So I programmed my new navigator friend “Serena” with the address and she skilfully led us through the complex motorway systems of Liverpool and Manchester which were an early rush hour shock to us country bumpkins. Clearing the commuter crush we had a glorious drive over the Peak District looking it’s best in the sun. It seemed like summer had arrived at last on the first day of our trip and with what looked like a full moon over the ocean last night the signs were auspicious. Luckily there was a diversion (!) so we were forced to experience more of the lovely countryside before coming down rapidly into Sheffield where our visit with the new family was all too brief.
With the day free before the ferry from Hull we headed back up Ringinglow Road to Fidlers Elbow to hike along Strange Edge to Crow Chin … and not just because we loved the names !
This area is the birthplace of hiking in the hills with the first mass trespass happening at Kinder Scout. Close to a huge urban population looking for free and healthy recreation the Peak District gets a lot of visitors and paths are often stone paved to relieve erosion.
They also come for the climbing, the gritstone rock securing trusted grip on the sheer cliff faces and there were plenty helmeted folk at it.

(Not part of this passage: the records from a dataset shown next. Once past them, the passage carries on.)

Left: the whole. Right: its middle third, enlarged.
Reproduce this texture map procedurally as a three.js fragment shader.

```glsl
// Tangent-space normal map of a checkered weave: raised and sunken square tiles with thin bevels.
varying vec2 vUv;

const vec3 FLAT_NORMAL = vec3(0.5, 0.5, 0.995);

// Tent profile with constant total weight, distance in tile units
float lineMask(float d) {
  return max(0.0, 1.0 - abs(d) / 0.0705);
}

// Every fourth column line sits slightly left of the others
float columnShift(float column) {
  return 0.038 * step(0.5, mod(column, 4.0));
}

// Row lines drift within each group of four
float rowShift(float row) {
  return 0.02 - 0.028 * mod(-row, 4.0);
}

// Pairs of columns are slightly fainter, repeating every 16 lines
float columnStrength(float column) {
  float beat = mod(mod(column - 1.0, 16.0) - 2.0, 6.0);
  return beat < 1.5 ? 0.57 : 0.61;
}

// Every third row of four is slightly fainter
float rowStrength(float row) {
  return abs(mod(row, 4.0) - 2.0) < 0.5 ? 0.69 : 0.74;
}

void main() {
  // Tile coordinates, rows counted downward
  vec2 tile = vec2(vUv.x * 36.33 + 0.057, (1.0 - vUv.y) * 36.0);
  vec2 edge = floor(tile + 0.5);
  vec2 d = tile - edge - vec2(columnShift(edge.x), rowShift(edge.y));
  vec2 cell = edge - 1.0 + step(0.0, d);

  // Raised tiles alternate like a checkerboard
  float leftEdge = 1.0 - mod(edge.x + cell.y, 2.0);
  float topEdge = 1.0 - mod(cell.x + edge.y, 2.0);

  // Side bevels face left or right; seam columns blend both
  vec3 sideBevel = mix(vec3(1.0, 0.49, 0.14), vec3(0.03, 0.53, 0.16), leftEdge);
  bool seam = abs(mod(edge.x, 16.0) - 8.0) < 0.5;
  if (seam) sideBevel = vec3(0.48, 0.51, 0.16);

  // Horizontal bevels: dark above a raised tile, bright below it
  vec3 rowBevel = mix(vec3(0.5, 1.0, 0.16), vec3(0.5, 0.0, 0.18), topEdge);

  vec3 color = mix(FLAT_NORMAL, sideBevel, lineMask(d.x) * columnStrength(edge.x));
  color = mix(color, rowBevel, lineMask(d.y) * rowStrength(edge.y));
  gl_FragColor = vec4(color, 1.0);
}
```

The bottoms of the cliff were strewn with mill stones carved from the rock and some of the slabs above had been cut to collect water, maybe to facilitate the sharpening of tools (?).
The views along the Edge were lovely so we continued to the trig point before heading down into the valley for that British tradition “the pub lunch ”
Fortified with sausage and mash and a pint we did another looped walk on some of the multitude of public footpaths that crisscross Britain before heading east again through flatter lands to Hull and the ferry.
Another calm night and flat sea made for a good sleep in our dark and windowless cabin so we were passing through the first sea defences when I got on deck for a look around at Rotterdam.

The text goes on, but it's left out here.